BEGIN

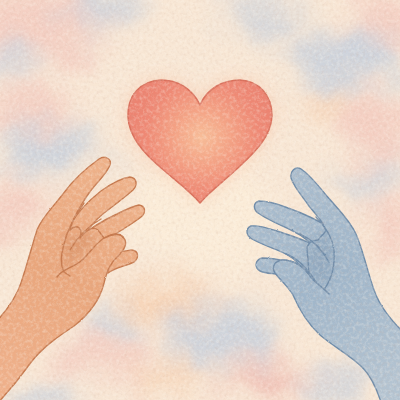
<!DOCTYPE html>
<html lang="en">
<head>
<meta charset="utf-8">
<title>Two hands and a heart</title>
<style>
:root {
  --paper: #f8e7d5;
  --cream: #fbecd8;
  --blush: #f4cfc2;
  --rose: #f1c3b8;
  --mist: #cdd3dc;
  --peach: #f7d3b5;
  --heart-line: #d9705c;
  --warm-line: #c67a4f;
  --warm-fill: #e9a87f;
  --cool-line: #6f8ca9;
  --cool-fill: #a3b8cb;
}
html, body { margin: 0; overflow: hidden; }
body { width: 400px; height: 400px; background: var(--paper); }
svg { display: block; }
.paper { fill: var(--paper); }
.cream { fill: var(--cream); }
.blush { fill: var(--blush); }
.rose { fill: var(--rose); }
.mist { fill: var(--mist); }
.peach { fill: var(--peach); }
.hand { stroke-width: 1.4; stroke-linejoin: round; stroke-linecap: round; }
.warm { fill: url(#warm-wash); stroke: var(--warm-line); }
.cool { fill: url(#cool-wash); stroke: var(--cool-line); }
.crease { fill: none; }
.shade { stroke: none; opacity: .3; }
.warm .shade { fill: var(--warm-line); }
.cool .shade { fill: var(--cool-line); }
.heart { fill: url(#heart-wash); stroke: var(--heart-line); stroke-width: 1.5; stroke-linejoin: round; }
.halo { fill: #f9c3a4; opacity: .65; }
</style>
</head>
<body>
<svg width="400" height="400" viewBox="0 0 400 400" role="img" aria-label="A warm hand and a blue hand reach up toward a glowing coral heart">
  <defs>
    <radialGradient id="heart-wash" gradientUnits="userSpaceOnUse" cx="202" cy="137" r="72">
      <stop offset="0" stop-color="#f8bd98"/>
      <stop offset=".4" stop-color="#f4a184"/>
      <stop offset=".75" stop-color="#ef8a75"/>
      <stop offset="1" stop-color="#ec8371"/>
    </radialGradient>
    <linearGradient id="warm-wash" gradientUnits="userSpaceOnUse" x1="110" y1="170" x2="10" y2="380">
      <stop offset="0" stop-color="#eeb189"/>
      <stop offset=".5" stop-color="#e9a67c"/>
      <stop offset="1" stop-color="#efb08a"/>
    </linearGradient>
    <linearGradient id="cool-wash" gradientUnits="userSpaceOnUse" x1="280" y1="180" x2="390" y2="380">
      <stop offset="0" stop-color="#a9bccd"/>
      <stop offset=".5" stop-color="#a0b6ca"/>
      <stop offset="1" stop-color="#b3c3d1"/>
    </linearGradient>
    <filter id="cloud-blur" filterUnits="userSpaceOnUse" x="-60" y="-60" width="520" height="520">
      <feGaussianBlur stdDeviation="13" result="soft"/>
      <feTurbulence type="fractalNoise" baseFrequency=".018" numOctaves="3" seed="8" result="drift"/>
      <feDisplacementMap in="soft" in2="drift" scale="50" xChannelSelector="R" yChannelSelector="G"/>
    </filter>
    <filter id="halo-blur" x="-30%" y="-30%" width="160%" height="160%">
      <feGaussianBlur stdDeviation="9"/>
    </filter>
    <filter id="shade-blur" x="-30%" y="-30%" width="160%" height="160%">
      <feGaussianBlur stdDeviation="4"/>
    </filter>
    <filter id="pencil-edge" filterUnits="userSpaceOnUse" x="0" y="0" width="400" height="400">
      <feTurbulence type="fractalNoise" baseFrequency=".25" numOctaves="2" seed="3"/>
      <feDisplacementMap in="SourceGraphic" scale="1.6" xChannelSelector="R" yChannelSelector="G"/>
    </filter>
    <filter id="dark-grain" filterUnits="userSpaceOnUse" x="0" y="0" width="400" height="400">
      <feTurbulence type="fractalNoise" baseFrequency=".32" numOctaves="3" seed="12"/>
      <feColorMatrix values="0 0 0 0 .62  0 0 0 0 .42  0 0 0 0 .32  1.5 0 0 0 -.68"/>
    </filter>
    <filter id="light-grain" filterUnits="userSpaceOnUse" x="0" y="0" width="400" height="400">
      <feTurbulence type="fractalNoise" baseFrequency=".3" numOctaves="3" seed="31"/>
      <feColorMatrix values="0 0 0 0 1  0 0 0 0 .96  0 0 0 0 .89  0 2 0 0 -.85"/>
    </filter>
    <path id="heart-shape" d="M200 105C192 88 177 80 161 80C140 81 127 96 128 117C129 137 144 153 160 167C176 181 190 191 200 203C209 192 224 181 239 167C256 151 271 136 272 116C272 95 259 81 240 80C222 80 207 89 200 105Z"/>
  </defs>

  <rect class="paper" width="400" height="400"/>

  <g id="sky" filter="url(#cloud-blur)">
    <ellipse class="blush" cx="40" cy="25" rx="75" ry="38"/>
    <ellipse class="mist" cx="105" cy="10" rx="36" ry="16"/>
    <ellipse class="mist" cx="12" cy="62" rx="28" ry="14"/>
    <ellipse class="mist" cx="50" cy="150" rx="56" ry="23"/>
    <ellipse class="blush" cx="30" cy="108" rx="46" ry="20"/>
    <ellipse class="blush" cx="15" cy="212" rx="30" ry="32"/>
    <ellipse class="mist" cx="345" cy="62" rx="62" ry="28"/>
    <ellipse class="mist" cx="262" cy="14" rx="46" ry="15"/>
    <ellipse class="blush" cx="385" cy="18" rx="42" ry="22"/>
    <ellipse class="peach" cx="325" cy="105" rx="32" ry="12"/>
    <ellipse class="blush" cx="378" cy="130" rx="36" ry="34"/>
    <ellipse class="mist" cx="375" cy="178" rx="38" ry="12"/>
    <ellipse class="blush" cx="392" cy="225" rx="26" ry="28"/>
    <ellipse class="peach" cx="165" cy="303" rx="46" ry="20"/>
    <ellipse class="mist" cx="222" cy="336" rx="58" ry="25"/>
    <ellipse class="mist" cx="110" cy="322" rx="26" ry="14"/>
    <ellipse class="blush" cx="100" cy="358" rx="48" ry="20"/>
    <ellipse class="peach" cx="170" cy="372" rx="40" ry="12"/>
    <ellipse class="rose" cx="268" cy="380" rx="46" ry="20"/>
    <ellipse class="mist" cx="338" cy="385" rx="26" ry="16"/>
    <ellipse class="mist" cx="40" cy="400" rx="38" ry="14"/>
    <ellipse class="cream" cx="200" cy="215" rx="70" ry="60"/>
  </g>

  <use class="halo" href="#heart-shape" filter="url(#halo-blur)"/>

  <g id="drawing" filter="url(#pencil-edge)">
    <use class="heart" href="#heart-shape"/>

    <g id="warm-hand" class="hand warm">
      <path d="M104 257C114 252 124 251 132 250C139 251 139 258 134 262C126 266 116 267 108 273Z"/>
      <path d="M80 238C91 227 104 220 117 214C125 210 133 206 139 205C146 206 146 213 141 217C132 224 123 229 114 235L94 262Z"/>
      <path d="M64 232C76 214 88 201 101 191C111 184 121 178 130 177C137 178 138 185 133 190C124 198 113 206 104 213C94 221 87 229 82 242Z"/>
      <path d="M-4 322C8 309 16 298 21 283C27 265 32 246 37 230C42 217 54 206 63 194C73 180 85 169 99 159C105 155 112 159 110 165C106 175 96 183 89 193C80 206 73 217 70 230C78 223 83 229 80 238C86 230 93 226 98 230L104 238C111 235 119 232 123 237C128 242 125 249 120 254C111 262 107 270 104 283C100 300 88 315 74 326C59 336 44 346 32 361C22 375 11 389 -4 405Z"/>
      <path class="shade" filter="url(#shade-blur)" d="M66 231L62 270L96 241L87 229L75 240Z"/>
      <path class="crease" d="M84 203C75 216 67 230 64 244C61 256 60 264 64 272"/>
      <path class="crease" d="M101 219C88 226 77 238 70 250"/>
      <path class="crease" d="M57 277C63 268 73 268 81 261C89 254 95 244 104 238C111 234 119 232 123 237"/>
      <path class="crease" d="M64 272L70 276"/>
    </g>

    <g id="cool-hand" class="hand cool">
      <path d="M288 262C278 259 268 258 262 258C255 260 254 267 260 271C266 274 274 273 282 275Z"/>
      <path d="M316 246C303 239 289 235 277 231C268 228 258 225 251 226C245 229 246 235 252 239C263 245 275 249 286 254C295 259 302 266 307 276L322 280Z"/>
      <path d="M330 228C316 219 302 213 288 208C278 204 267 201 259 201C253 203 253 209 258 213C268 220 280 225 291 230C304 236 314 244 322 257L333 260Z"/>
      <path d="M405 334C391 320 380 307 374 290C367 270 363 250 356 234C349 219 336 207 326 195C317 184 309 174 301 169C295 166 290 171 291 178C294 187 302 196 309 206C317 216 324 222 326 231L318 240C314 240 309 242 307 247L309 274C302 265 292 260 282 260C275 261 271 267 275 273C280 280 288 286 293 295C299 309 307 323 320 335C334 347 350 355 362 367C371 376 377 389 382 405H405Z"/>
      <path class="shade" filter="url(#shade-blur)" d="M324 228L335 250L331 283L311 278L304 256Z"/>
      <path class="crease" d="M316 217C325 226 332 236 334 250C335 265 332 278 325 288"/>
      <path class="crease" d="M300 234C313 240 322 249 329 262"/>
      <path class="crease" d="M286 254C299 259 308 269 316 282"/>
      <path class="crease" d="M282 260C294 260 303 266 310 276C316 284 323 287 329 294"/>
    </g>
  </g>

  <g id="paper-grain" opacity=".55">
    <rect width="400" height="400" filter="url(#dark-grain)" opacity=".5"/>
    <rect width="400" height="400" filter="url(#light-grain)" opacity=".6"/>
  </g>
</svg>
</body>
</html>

END

Directions for this task: All that is wanted is the run of lines from the start of the material through the line that holds "0; overflow: hidden;", retyped exactly, with no pictures.

Your solution:
<!DOCTYPE html>
<html lang="en">
<head>
<meta charset="utf-8">
<title>Two hands and a heart</title>
<style>
:root {
  --paper: #f8e7d5;
  --cream: #fbecd8;
  --blush: #f4cfc2;
  --rose: #f1c3b8;
  --mist: #cdd3dc;
  --peach: #f7d3b5;
  --heart-line: #d9705c;
  --warm-line: #c67a4f;
  --warm-fill: #e9a87f;
  --cool-line: #6f8ca9;
  --cool-fill: #a3b8cb;
}
html, body { margin: 0; overflow: hidden; }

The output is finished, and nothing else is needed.